Dr. Yaniv Ziv earned a BSc in biology at the Hebrew University of Jerusalem in 2001. He completed a PhD program in neurobiology at the Weizmann Institute of Science in 2007. He was a postdoctoral fellow at the Department of Biology at Stanford University starting in 2008 and joined the Department of Neurobiology at the Weizmann Institute in 2014. His academic and professional honors include the 2007 Otto Schwartz Foundation award for excellence in studies and research, and the Weizmann Institute of Science Award for an outstanding PhD thesis in 2007. He was awarded the Rothschild Foundation postdoctoral fellowship and the Machiah Foundation postdoctoral fellowship. In 2014 he was awarded the Sieratzki Prize for Advances in Neuroscience, and in 2018 appointed CIFAR-Azrieli Global Scholar in the Brain, Mind and Consciousness program. Dr. Yaniv Ziv is married to Dr. Michal Ziv (a clinical psychologist) and has three kids, Romy, Noa and Itamar. Research in Dr. Ziv’s lab focuses on the neural mechanisms of long-term memory.

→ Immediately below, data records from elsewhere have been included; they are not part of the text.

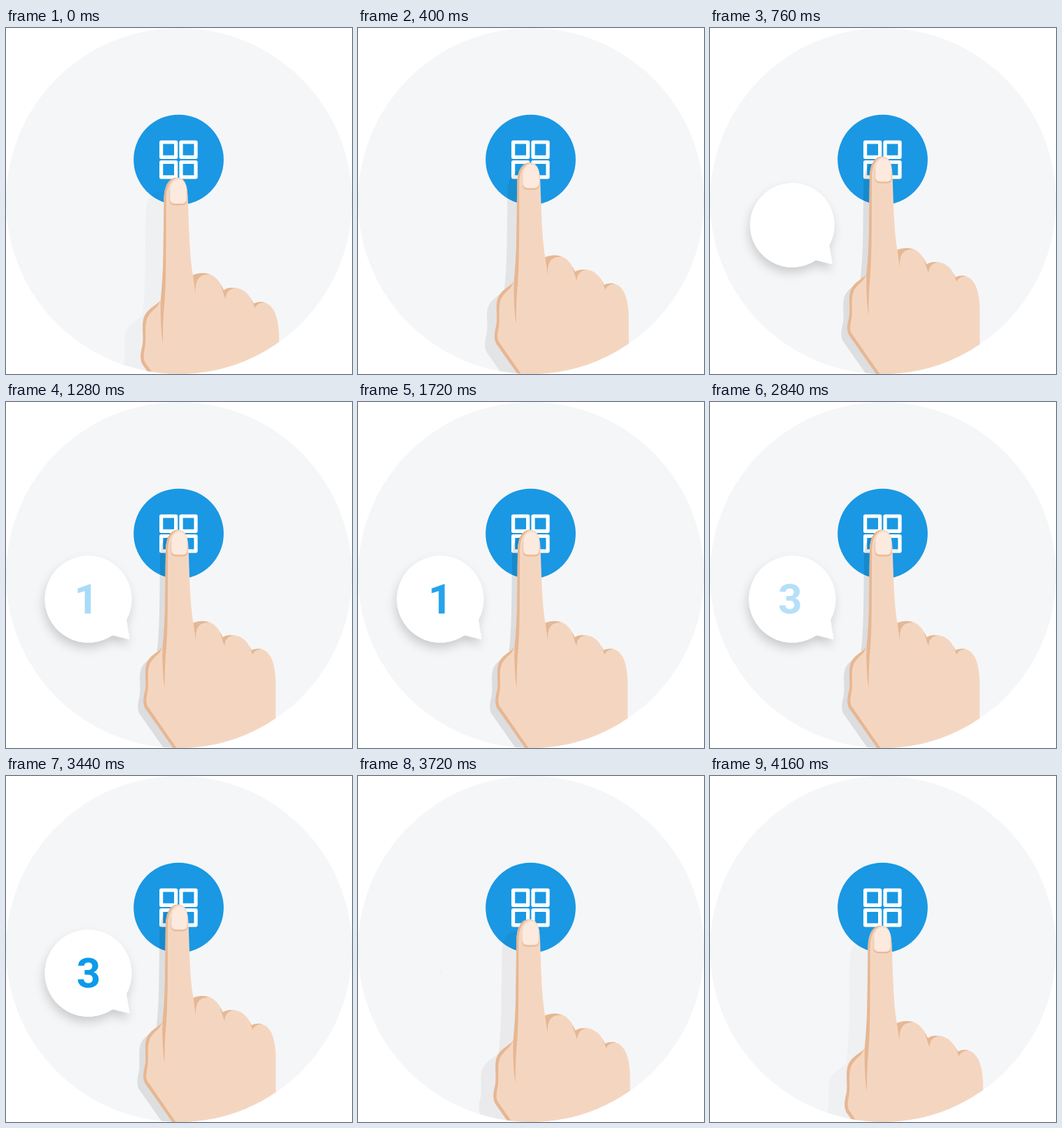
An HTML page for the animation above (4.24 s loop, 494 by 494 pixels).

```html
<!DOCTYPE html>
<html lang="en">
<head>
<meta charset="utf-8">
<title>Press and count</title>
<style>
  html, body { margin: 0; width: 100%; height: 100%; overflow: hidden; background: #fff; }
  svg { display: block; width: 100vw; height: 100vh; }
  text { font: 700 60px Roboto, Arial, sans-serif; fill: #0d9aea; }
</style>
</head>
<body>
<svg viewBox="0 0 494 494">
  <defs>
    <clipPath id="stage"><circle cx="247" cy="247" r="247"/></clipPath>
    <filter id="soft" x="-30%" y="-30%" width="160%" height="160%">
      <feDropShadow dx="-2" dy="8" stdDeviation="7" flood-color="#000" flood-opacity=".17"/>
    </filter>
    <path id="outline" d="M246 182.500C235 182.500 228.500 193 228 212L227 290C226.500 315 225 335 223.500 350
      C217 358 205 361 200.500 374C197 386 201 400 198.500 412C196 422 195 430 198.500 437L240 496L250 540H385V398
      C384 360 370 347 350.500 354.500C341 332 323 329 309.500 336C300 313 285 309 267.500 315.500
      C265 302 263 280 262 250L260.500 208C260 192 256 182.500 246 182.500Z"/>
  </defs>

  <circle cx="247" cy="247" r="247" fill="#f5f6f8"/>
  <circle cx="246.500" cy="188" r="64.300" fill="#1a98e3"/>
  <g fill="none" stroke="#fff" stroke-width="5.200" stroke-linejoin="round">
    <rect x="221.600" y="163" width="21" height="21.300"/>
    <rect x="250" y="163" width="21" height="21.300"/>
    <rect x="221.600" y="191.500" width="21" height="21.300"/>
    <rect x="250" y="191.500" width="21" height="21.300"/>
  </g>

  <g clip-path="url(#stage)">
    <use id="shadow" href="#outline"/>
    <g id="hand">
      <use href="#outline" fill="#f4d6c0"/>
      <g fill="#e6b793">
        <path d="M246 182.500C235 182.500 228.500 193 228 212L227 290C226.500 315 225 335 223.500 350
          C223 372 224 393 226.500 409C226.500 390 227 370 229 350C231 325 231 290 231 212C231 196 236 186 246 182.500Z"/>
        <path d="M223.500 350C217 358 205 361 200.500 374C197 386 201 400 198.500 412C196 422 195 430 198.500 437
          L240 496H245L202 434C199 428 201 421 202.500 411C204 398 201 386 205 375C207 369 214 363 219 358Z"/>
        <path d="M267.500 315.500C276 312 284 312 290 315C276 314 269 322 271.500 345Z"/>
        <path d="M305 328L309.500 336C314 333 320 332 325 333.500C317 334 312 340 312 349Z"/>
        <path d="M347 348L350.500 354.500C355 352 361 351.500 366 353C358 353 354 356 352 361Z"/>
      </g>
      <path d="M235.500 200V213Q235.500 220.500 243 220.500H252Q259.500 220.500 259.500 213V200Z" fill="#e6bb9b"/>
      <path d="M247.500 185C240 185 236.300 193 236.300 201V211Q236.300 217.800 243 217.800H252Q258.800 217.800 258.800 211V201
        C258.800 193 255 185 247.500 185Z" fill="#fdeadf" stroke="#f9dfd0" stroke-width="1"/>
    </g>
  </g>

  <g id="bubble">
    <path d="M152 333A62 62 0 1 1 172 311L176.500 339Z" fill="#fff" filter="url(#soft)"/>
    <text id="digit" x="118" y="301.500" text-anchor="middle">1</text>
  </g>
</svg>
<script>
const LOOP = 4240, STEP = 40;
const COUNT_START = 1000, COUNT_SLOT = 800;
const [hand, shadow, bubble, digit] =
  ["hand", "shadow", "bubble", "digit"].map(id => document.getElementById(id));

const clamp = (v, lo = 0, hi = 1) => Math.min(hi, Math.max(lo, v));
const mix = (a, b, k) => a + (b - a) * k;
const bezier = (a, b, s) => 3 * a * s * (1 - s) ** 2 + 3 * b * s * s * (1 - s) + s ** 3;

// cubic-bezier(.25, .1, .25, 1)
function ease(u) {
  if (u <= 0 || u >= 1) return clamp(u);
  let lo = 0, hi = 1;
  for (let i = 0; i < 24; i++) {
    const mid = (lo + hi) / 2;
    if (bezier(.25, .25, mid) < u) lo = mid; else hi = mid;
  }
  return bezier(.1, 1, lo);
}

const span = (t, start, length) => ease((t - start) / length);

function drawHand(press) {
  const scale = mix(1.047, 1, press);
  const x = mix(-13.2, 0, press), y = mix(22.4, 0, press);
  const place = (dx, dy) => `translate(${x + dx} ${y + dy}) scale(${scale})`;
  hand.setAttribute("transform", place(0, 0));
  shadow.setAttribute("transform", place(mix(-26, -8, press), mix(21, 8, press)));
  shadow.setAttribute("opacity", mix(.025, .1, press));
}

function drawBubble(t) {
  const size = span(t, 400, 460) - span(t, 3440, 400);
  bubble.setAttribute("visibility", size > .001 ? "visible" : "hidden");
  bubble.setAttribute("opacity", clamp(size * 1.5));
  bubble.setAttribute("transform", `translate(118 281) scale(${size}) translate(-118 -281)`);

  const elapsed = t - COUNT_START;
  const index = clamp(Math.floor(elapsed / COUNT_SLOT), 0, 2);
  const shown = clamp((elapsed - index * COUNT_SLOT) / COUNT_SLOT);
  digit.textContent = index + 1;
  digit.setAttribute("opacity", shown);
  digit.setAttribute("x", 118 - 5 * (1 - shown));
}

function render(now) {
  const t = Math.floor((now % LOOP) / STEP) * STEP;
  drawHand(span(t, 0, 1000) - span(t, 3400, 760));
  drawBubble(t);
}

const begin = performance.now();
function tick() {
  render(performance.now() - begin);
  requestAnimationFrame(tick);
}
tick();
</script>
</body>
</html>
```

The main objective of Dr. Ziv’s research, funded by Adelis, is to identify the principles that underlie the storage and organization of information in long-term memory. Towards this goal, the Ziv lab is applying novel optical imaging and computational analysis methods that they have developed. These methods allow tracking the coding properties of large populations of the same neurons over many weeks and analyzing how their joint activity patterns change over time and as a function of experience. Ziv’s current research centers on neural coding in the hippocampus and related cortical circuits that are crucial for spatial navigation and for the formation and processing of memories for places and events. The proposed research aims to represent the structure of relationships between neuronal activity patterns that underlie specific experiences and address fundamental questions that could not have been addressed before. For example: How do hippocampal neural code change during learning, and what aspects of the codes are degraded in forgetting? Can individual neurons be fungible (i.e. mutually interchangeable) for memory storage? And, to what extent are memories of different experiences similarly organized in the brains of different individuals?